The reading of Levinas and Merleau-Ponty that is proposed here is oriented by a principle of irreducibility borrowed from Roland Barthes: Do these authors assume a “desperate resistance to any reductive system,” and if so, how? Against the reduction of a human to humanity and to Being, Levinas engaged his thought in the ethics of the other. Levinas reads in Merleau-Ponty an ontology which, while certainly not brutal, is nonetheless inhuman in that it privileges the generality of the flesh over the singularity of each human. Different conceptions of the body and of language are involved here, whose clinical implications we will seek to show by confronting them with the relation to the other that Lacanian psychoanalysis operates with.
Emmanuel de Saint Aubert, Other, same, common. Merleau-Ponty’s perspective
We examine how Merleau-Ponty, in close connection with his personal conception of being, tackles certain themes explored by Levinas, including desire, transcendence, alterity, and responsibility. Marked by a great attention to the perceived world, his ontology emphasizes the negativity of being as a springboard for our birth and coexistence. Undefined and relative, resistant and up-holding, being works our flesh in a dialectic of limitation and openness, to the point of freeing us from the ambivalence that hinders our relationships and concepts. Rich in ethical virtualities, this ontology positions itself against Sartre, believes itself incompatible with Heidegger, and sharply contrasts with Levinas—even with the reading that Levinas has made of it.
Paula Lorelle, The other sense of reason. Levinas and Merleau-Ponty
In “La philosophie et l’éveil,” Levinas invites us to conceive a “rationality in another sense.” In each of its terms, this expression opens a dialog with Merleau-Ponty, suggesting different levels of depth and eventually implying a common conception of reason. Levinas first appeals to another kind of reason that recalls both the “first rationality” of his Totality and Infinity and Merleau-Ponty’s numerous references to a new form of rationality. Levinas then discusses the sense of this rationality: this sense that, in Merleau-Ponty too, unfolds beneath the words, within the sensual thickness of the flesh. And this sense is eventually other—defined both by Levinas and Merleau-Ponty in its very alterity as a “difference” or a “gap” (“écart”). Yet, one still needs to define this “gap” whose meaning differs from Levinas to Merleau-Ponty and from which it will only be possible to suggest in conclusion this other sense of reason.
Agata Zielinski, Ethics of the sensitive: Thinking about relationships differently

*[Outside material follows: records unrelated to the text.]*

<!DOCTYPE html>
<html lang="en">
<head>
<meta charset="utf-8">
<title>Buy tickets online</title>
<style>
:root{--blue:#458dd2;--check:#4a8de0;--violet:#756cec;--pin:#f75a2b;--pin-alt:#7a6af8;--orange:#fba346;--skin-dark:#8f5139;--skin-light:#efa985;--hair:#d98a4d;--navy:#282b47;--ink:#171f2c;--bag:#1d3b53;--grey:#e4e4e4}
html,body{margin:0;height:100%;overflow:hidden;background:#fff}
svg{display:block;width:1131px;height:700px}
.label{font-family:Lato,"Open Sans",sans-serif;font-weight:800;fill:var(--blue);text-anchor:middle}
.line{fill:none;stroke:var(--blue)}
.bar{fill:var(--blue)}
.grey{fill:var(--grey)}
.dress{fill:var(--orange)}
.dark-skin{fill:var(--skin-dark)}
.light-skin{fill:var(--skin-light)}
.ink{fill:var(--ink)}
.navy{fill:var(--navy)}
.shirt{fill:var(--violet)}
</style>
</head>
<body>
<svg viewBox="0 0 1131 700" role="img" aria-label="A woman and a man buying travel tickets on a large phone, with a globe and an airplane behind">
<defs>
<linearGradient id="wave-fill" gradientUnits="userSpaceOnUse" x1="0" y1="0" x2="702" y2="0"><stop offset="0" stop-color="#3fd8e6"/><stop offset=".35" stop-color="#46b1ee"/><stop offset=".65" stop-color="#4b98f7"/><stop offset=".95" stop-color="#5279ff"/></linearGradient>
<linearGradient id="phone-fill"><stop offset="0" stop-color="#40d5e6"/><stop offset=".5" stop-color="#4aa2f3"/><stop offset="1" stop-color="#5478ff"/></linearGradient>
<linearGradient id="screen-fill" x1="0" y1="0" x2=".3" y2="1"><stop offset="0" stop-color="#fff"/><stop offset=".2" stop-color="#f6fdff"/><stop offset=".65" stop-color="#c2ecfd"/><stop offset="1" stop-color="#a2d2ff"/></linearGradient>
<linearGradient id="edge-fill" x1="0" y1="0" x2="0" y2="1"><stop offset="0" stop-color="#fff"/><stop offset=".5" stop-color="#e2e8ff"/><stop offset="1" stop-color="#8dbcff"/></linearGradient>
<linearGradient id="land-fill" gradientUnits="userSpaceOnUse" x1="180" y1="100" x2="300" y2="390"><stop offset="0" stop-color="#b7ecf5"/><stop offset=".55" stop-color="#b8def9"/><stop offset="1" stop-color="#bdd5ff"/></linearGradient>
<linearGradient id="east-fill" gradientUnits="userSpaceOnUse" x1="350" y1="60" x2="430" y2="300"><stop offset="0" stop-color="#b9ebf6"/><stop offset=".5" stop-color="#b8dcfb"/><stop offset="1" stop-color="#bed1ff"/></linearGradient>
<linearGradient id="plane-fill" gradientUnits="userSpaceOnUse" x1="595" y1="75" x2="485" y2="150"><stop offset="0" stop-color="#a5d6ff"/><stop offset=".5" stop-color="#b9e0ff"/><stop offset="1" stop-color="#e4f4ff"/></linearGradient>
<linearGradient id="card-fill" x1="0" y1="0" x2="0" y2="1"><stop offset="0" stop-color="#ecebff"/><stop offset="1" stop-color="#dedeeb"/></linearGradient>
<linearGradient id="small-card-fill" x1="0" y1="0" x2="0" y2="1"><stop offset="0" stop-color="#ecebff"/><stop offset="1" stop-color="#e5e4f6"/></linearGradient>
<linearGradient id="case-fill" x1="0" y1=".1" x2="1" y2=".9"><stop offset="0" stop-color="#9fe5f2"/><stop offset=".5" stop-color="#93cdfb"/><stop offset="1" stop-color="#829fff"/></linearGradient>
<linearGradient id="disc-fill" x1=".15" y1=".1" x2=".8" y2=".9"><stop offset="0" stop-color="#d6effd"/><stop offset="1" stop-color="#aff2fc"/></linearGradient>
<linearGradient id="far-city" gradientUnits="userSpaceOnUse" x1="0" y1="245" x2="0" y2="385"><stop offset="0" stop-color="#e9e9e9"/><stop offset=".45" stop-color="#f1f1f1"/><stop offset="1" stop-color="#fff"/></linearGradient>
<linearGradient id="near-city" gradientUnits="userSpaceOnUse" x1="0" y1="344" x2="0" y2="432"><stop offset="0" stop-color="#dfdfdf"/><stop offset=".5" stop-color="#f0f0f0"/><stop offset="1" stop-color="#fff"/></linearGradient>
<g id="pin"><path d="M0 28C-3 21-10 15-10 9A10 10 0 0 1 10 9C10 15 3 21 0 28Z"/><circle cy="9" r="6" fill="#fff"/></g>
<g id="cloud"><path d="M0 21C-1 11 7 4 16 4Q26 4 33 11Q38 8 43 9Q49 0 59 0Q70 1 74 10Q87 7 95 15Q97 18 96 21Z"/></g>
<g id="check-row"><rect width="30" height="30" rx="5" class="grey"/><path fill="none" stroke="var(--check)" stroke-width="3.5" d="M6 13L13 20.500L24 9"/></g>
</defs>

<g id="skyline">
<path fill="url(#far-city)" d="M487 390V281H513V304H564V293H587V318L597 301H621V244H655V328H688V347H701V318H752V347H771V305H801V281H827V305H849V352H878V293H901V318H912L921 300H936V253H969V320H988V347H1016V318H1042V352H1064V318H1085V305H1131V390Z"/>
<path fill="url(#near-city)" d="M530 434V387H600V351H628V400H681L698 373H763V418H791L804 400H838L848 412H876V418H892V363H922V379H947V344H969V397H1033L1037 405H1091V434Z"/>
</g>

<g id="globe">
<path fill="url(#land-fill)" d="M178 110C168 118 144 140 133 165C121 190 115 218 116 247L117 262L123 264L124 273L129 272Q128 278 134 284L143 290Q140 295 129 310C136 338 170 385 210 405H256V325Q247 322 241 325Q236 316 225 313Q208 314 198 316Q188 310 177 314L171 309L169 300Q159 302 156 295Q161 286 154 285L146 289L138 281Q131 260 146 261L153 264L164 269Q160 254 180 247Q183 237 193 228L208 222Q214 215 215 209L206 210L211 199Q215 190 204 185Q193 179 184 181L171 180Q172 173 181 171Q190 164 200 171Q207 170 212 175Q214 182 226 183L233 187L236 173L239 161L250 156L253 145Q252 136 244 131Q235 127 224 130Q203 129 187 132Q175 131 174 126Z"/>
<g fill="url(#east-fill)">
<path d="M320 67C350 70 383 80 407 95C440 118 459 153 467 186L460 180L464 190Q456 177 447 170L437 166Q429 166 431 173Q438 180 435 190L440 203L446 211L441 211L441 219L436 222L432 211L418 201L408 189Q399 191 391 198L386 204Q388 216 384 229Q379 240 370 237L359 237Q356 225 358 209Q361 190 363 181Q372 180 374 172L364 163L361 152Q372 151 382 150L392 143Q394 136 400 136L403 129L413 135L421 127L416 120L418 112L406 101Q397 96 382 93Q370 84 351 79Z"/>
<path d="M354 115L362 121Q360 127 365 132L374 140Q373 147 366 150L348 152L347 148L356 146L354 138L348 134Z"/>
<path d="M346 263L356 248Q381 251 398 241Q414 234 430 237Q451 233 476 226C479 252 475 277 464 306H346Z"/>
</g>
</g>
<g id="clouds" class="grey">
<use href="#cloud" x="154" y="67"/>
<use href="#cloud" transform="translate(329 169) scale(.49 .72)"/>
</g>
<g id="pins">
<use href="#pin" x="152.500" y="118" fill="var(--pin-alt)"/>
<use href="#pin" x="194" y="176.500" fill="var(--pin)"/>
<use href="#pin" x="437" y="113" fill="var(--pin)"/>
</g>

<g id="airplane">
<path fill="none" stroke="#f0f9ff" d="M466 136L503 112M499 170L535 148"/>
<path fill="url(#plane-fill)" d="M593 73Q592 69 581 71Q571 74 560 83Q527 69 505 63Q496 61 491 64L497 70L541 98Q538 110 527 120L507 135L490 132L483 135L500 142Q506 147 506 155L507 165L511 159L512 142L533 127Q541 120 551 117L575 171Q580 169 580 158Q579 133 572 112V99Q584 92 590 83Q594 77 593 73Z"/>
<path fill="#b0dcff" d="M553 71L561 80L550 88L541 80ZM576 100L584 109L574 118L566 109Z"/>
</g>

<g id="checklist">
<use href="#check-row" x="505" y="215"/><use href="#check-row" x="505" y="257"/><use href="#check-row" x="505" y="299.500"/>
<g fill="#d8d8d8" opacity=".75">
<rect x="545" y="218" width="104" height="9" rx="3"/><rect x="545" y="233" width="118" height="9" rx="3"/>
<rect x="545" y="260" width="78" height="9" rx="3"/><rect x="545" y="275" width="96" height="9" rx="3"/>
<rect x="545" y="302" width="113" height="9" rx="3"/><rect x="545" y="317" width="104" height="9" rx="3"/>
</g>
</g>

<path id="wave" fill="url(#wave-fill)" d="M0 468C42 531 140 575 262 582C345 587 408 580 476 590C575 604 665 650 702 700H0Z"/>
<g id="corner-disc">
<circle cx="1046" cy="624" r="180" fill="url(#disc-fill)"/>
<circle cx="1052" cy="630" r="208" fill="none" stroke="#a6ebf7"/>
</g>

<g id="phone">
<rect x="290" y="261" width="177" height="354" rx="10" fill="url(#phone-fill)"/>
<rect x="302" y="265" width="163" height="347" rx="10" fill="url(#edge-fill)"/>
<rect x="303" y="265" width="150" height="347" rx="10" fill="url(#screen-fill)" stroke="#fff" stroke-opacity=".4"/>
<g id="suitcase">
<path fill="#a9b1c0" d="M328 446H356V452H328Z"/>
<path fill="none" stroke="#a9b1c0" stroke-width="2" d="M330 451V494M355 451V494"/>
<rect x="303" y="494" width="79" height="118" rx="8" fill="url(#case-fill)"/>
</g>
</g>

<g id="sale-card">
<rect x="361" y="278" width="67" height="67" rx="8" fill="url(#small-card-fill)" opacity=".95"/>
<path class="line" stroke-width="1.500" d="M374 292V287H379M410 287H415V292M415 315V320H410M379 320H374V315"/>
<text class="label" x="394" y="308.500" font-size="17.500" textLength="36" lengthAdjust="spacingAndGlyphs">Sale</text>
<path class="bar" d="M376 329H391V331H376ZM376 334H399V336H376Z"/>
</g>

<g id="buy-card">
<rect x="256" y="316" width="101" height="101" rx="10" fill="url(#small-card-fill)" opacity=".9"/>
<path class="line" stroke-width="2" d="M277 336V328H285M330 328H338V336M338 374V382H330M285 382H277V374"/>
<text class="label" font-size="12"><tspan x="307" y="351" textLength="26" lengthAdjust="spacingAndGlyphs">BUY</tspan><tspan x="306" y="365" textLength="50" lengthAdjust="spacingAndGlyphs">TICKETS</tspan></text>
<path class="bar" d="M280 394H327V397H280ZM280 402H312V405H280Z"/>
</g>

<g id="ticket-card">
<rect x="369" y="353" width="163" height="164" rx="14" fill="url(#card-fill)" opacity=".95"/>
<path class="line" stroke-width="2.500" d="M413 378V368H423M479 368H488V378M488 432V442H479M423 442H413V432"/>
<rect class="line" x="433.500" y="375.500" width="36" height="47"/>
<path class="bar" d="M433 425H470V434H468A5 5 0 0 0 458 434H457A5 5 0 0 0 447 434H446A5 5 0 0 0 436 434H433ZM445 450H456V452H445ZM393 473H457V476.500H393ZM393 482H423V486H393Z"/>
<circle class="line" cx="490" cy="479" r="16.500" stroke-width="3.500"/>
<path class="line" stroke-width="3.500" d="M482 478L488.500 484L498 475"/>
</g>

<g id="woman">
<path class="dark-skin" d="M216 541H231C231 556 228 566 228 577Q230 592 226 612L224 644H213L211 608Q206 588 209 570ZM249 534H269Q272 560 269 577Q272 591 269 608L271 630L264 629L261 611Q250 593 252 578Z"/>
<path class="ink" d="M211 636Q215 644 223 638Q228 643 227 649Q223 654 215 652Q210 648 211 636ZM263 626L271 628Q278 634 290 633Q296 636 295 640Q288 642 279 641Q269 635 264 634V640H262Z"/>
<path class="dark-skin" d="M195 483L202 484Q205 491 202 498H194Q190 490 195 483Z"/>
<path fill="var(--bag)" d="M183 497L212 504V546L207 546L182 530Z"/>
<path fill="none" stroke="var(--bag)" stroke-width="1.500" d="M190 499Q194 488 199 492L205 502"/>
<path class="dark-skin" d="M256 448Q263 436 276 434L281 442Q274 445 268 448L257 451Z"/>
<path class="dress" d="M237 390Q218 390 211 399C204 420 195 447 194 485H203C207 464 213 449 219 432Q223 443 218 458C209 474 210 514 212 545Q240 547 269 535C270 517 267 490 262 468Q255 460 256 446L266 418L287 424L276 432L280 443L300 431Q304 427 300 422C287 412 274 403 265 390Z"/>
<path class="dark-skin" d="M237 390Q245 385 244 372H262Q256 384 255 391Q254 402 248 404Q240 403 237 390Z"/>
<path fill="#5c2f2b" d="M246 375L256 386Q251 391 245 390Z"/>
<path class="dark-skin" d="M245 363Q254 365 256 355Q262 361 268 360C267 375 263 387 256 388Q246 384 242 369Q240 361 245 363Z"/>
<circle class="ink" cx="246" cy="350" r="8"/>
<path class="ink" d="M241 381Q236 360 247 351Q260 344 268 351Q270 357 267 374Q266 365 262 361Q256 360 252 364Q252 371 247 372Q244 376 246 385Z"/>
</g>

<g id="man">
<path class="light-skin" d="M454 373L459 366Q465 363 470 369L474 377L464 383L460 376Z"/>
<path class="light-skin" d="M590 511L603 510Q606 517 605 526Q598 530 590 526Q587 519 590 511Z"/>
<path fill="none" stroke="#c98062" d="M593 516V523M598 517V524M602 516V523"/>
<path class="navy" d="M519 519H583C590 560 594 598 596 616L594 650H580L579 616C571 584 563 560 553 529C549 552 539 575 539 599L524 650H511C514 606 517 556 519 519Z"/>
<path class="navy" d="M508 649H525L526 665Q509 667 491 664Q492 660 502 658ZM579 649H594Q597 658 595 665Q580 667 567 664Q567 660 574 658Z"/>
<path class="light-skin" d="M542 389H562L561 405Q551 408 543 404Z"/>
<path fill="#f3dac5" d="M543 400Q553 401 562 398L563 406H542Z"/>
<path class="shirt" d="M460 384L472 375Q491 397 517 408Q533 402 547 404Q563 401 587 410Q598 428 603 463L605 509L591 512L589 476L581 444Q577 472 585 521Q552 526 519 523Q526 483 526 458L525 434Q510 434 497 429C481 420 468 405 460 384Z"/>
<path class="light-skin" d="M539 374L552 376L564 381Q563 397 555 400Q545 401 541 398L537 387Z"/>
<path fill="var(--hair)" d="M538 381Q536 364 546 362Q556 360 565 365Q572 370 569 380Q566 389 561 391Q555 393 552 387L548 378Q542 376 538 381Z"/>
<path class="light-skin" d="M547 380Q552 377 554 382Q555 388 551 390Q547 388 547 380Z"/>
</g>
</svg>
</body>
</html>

By undermining reciprocity, certain situations of illness come to question the recognition and belonging of the other to a common humanity. Reading Merleau-Ponty and Levinas allows us to sketch a phenomenology of the encounter in the absence of communication. Flesh in the one and vulnerability in the other reveals a proximity in spite of oneself. The uncanny of the other refers to a primordial experience of distress and dependence that is common to us all. From this, an ethic of proximity can be constituted from the sensitive.
Notes de lecture
Michel Foucault, Binswanger et l’analyse existentielle, Phénoménologie et psychologie, and La question anthropologique. Cours. 1954-1955
Read by Philippe Chevallier.
Paul Ricœur, La religion pour penser. Écrits et conférences 5
Read by Guilhem Causse.